- Individual house/dwelling (i.e. a self contained property with its own kitchen/bathroom facilities) - one EPC for the dwelling.
- Self contained flats (i.e. each behind its own front door with its own kitchen/bathroom facilities) - one EPC per flat.
- Bedsits or room lets where there is a shared kitchen, toilet and/or bathroom (e.g. a property where each room has its own tenancy agreement) - No EPC is required.
- Shared flats/houses (e.g. a letting of a whole flat or house to students/young professionals etc on a single tenancy agreement) - one EPC for the whole house.
- Mixed self contained and non self contained accommodation - one EPC for each self contained flat/unit but no EPC for the remainder of the property.
- A room in a hall of residence or hostel - no EPC is required.
There are fixed penalties for failing to provide an EPC/make one available when required. The fixed penalty for dwellings is £200 per dwelling. There is a six month time limit for any enforcement action to be taken.
What changes have been made?
Changes took effect as from the 9th January 2013 as follows:-
- Property advertisements must contain the asset rating ie. the EPC rating for the property and the SAP rating where an EPC is available.
- The requirement for Property Particulars to be accompanied by a copy of the first page of the EPC has been scrapped. However, these must show the EPC rating and the SAP rating for the property if an EPC is available.
- It is intended that listed buildings and ancient monuments should be excluded from the need for an EPC but it is doubtful that the wording of the relevant exemption achieves this.
In addition, further changes took effect as from 1st October 2015 for new tenancies starting on or after that date. Landlords will now have to provide the EPC to tenants before they can rely on a section 21 notice. Further information on this is available in our Section 21 FAQ.

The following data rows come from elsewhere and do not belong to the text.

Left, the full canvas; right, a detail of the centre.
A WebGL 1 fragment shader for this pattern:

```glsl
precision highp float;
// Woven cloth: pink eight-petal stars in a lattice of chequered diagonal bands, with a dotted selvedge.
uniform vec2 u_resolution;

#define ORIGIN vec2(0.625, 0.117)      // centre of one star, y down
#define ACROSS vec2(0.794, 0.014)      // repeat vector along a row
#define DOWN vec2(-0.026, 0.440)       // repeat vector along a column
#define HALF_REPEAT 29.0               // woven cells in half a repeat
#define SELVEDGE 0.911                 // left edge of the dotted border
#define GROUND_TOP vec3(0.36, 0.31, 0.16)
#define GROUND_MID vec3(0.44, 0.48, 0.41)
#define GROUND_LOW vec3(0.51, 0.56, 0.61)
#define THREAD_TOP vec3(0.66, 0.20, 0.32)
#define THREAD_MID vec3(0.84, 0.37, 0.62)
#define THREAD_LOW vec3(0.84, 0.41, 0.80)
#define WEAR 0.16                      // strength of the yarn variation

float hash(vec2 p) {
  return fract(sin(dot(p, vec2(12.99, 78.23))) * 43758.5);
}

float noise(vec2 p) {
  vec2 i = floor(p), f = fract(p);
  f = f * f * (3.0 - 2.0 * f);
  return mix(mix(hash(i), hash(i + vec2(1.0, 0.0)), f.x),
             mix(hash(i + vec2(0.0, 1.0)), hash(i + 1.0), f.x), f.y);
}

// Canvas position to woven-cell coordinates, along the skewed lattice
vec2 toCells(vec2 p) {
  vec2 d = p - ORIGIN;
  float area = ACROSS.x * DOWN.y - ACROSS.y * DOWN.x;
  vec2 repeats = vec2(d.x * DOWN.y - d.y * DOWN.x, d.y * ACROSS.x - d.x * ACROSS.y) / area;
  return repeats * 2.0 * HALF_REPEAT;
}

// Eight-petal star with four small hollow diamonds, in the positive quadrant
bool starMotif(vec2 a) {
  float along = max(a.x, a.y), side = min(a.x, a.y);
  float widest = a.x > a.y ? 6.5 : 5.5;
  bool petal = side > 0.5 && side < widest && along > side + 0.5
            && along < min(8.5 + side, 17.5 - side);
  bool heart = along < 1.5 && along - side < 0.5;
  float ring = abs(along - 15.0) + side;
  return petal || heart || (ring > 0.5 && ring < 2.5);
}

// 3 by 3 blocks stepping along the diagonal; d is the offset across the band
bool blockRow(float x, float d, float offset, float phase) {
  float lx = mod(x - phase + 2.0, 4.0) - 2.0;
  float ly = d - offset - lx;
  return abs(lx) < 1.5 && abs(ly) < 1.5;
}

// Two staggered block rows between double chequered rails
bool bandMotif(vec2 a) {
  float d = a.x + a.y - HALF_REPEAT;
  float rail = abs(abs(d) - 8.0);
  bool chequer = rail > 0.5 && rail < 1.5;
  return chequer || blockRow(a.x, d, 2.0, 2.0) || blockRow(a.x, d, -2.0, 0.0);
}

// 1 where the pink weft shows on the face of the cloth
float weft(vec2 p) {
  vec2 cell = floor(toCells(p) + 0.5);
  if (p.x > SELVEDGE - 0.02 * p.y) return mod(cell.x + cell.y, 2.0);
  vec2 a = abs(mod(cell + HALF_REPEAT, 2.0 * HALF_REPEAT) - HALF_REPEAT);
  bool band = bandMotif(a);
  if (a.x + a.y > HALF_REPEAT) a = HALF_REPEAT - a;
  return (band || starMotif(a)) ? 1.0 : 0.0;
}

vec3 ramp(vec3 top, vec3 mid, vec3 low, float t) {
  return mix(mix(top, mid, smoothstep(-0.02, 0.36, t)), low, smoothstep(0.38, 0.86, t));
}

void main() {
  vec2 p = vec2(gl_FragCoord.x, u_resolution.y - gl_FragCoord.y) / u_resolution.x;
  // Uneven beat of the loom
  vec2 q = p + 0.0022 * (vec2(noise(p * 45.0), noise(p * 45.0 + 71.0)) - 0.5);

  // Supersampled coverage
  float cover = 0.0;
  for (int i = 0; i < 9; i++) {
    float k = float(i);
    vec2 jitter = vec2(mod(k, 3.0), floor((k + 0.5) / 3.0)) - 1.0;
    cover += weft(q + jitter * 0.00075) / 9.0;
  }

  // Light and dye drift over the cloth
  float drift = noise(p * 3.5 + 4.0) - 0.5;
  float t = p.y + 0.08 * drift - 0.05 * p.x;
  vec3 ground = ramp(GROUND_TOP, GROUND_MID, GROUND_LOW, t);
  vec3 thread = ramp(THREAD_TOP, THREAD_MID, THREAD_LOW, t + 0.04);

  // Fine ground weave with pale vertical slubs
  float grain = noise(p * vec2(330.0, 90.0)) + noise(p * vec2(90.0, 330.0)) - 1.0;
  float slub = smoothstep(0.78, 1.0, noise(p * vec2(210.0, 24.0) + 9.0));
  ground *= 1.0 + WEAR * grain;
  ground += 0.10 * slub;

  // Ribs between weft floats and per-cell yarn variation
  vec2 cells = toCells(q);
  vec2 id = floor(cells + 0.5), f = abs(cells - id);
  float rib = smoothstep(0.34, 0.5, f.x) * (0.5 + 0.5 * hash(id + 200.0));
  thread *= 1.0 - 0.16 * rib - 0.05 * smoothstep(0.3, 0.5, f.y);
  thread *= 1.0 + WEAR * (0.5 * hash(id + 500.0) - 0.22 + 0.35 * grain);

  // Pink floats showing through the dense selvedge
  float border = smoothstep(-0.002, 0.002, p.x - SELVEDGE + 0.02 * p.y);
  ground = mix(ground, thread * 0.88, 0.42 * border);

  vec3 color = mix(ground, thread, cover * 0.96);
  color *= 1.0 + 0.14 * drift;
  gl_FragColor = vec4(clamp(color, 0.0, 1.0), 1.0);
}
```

Everything You Need To Know:
- What is a dwelling?
- Who provides EPCs?
- How long does an EPC last?
- What does an EPC do?
- What recommendations will an EPC make?
- What must the landlord do before letting a dwelling?
- What must the landlord do before marketing the property to rent?
- When must an EPC be obtained?
- What happens if an EPC is not available within 7 days?
- What is the responsibility of agents?
- When must an EPC be provided?
- How to hand over the EPC?
- What about property particulars?
- What about advertisements?
- What happens if an EPC is not available when you prepare an advertisement or particulars for the property?
- Who is responsible for an EPC?
- What about emergencies?
- What about tenancy renewals?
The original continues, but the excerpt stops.